→ Exercise:
Look through the records and copy each line with the string "write" in it.

--- Data to process Enclosed Below ---

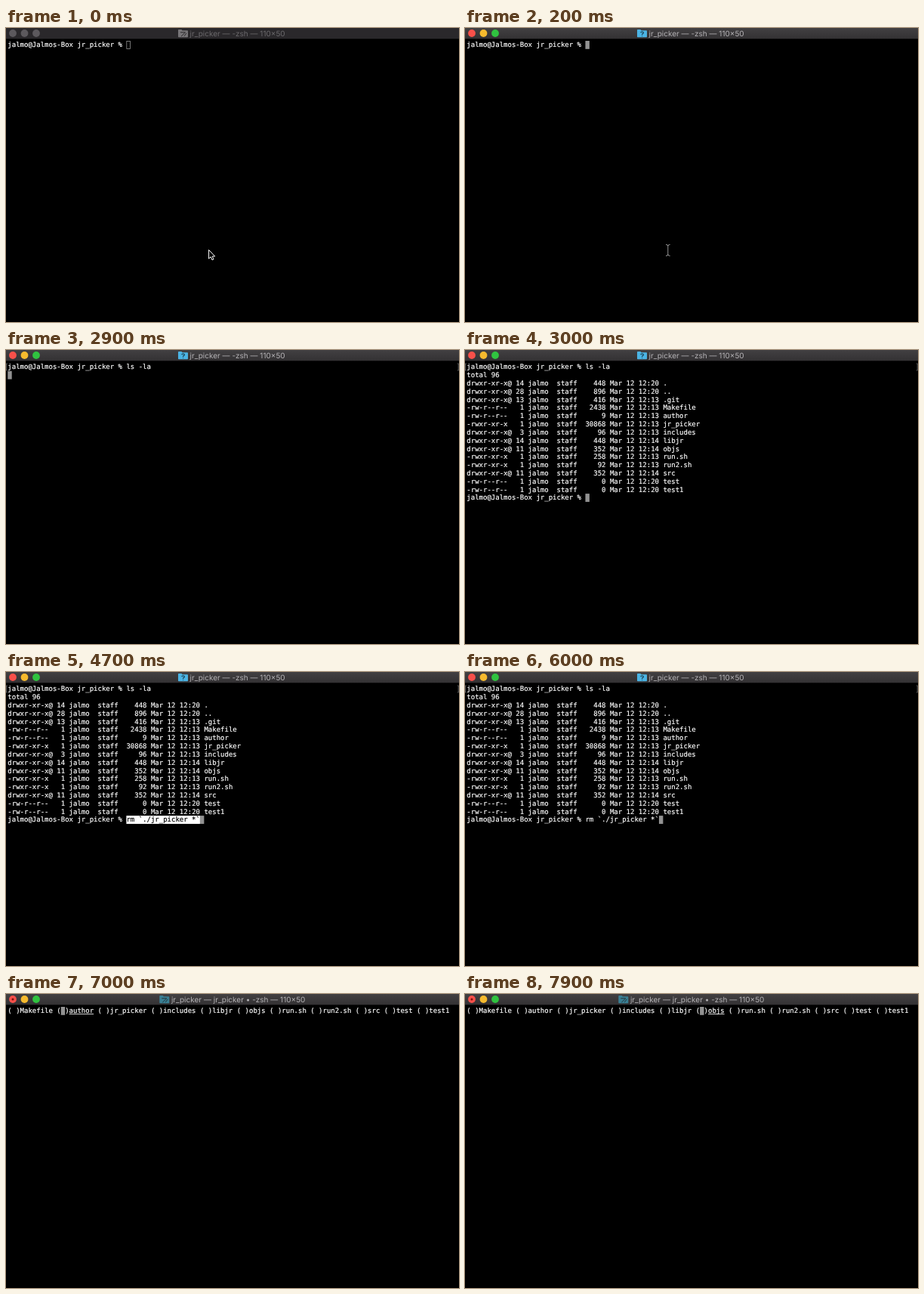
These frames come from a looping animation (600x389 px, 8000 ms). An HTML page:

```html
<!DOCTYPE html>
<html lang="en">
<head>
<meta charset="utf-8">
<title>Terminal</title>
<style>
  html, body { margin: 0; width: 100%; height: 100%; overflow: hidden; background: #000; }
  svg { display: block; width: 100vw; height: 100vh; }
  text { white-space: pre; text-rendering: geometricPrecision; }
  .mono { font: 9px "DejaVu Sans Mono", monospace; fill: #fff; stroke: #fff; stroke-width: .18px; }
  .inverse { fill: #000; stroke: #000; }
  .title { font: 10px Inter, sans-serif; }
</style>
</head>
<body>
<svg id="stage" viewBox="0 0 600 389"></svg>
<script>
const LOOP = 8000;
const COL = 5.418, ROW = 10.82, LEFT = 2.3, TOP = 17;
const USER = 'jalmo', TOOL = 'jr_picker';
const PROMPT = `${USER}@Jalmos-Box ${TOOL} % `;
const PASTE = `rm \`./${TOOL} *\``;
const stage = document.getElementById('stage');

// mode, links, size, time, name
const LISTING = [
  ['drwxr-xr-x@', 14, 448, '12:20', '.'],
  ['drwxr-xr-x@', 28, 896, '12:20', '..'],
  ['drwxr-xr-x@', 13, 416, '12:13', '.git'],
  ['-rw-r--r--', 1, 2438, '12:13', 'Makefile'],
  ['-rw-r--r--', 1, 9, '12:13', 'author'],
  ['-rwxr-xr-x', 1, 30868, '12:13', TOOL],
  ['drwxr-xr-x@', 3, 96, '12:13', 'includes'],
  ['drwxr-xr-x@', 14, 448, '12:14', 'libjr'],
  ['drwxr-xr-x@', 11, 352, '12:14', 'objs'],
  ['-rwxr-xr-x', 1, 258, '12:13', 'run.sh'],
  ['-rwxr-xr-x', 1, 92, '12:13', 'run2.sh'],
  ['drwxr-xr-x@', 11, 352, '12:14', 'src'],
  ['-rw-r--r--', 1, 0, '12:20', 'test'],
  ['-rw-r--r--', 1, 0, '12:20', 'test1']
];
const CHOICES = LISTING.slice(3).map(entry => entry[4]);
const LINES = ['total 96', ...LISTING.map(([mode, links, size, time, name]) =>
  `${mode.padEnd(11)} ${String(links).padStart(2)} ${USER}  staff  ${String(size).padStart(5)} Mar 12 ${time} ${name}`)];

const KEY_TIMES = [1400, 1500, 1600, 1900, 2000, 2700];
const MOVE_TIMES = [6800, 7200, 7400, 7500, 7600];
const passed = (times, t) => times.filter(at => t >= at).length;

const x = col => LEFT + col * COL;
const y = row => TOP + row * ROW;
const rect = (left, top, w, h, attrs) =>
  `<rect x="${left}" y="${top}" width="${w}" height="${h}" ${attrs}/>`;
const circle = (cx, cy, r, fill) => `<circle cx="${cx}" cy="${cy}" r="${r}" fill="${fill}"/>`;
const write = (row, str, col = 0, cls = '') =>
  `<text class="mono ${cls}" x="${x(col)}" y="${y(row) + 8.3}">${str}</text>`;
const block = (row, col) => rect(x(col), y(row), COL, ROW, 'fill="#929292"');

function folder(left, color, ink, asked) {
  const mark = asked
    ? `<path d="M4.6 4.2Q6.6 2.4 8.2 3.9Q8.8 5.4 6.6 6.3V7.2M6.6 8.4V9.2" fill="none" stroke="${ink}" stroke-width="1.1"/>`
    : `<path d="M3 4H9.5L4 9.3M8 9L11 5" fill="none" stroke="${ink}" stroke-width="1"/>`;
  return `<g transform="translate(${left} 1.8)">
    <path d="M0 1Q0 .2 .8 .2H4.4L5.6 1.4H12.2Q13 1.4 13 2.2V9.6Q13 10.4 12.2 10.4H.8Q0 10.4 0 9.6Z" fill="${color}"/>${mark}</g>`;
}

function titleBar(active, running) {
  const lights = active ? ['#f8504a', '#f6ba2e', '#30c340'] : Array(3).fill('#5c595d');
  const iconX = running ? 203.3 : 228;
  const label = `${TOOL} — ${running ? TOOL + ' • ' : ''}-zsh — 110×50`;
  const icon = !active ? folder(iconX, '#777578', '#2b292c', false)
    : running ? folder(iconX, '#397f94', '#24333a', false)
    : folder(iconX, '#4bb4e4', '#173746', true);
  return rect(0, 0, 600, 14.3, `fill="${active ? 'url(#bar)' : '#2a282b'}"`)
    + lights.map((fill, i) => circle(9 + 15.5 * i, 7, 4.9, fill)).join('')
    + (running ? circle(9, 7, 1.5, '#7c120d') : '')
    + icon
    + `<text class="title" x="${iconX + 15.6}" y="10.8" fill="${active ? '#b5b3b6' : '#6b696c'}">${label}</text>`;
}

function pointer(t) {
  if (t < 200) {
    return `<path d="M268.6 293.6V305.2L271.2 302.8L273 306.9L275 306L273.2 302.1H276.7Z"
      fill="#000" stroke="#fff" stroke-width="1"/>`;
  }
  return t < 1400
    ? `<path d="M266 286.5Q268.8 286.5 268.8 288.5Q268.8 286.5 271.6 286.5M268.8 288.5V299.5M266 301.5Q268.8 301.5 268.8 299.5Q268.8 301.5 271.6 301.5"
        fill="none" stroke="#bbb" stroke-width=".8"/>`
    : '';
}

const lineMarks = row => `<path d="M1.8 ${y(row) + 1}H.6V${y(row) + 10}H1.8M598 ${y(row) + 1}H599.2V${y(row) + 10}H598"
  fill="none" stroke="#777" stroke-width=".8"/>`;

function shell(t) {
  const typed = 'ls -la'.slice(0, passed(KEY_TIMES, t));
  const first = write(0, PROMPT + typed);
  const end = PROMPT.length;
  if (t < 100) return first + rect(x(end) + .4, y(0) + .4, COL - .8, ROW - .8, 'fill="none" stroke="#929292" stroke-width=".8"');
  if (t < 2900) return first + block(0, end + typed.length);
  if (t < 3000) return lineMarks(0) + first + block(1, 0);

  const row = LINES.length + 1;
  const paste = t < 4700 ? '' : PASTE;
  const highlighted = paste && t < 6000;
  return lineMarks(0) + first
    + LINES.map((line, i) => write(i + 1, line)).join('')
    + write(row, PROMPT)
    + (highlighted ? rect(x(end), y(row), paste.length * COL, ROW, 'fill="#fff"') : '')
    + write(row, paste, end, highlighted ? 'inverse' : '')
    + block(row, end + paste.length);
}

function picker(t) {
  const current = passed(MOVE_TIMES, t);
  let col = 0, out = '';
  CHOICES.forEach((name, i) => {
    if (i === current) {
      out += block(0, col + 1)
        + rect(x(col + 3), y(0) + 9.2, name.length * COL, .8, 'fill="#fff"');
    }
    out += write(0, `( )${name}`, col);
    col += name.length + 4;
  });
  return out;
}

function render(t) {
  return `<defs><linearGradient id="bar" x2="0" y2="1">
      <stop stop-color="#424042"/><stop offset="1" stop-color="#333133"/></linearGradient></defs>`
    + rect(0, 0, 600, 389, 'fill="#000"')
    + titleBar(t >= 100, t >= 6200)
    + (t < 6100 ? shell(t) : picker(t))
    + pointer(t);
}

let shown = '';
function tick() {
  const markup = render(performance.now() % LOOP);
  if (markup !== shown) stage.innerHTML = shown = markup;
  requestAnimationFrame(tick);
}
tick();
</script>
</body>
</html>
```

--- End of Enclosed Data to process ---

→ Worked solution:
const write = (row, str, col = 0, cls = '') =>
  const first = write(0, PROMPT + typed);
    + LINES.map((line, i) => write(i + 1, line)).join('')
    + write(row, PROMPT)
    + write(row, paste, end, highlighted ? 'inverse' : '')
    out += write(0, `( )${name}`, col);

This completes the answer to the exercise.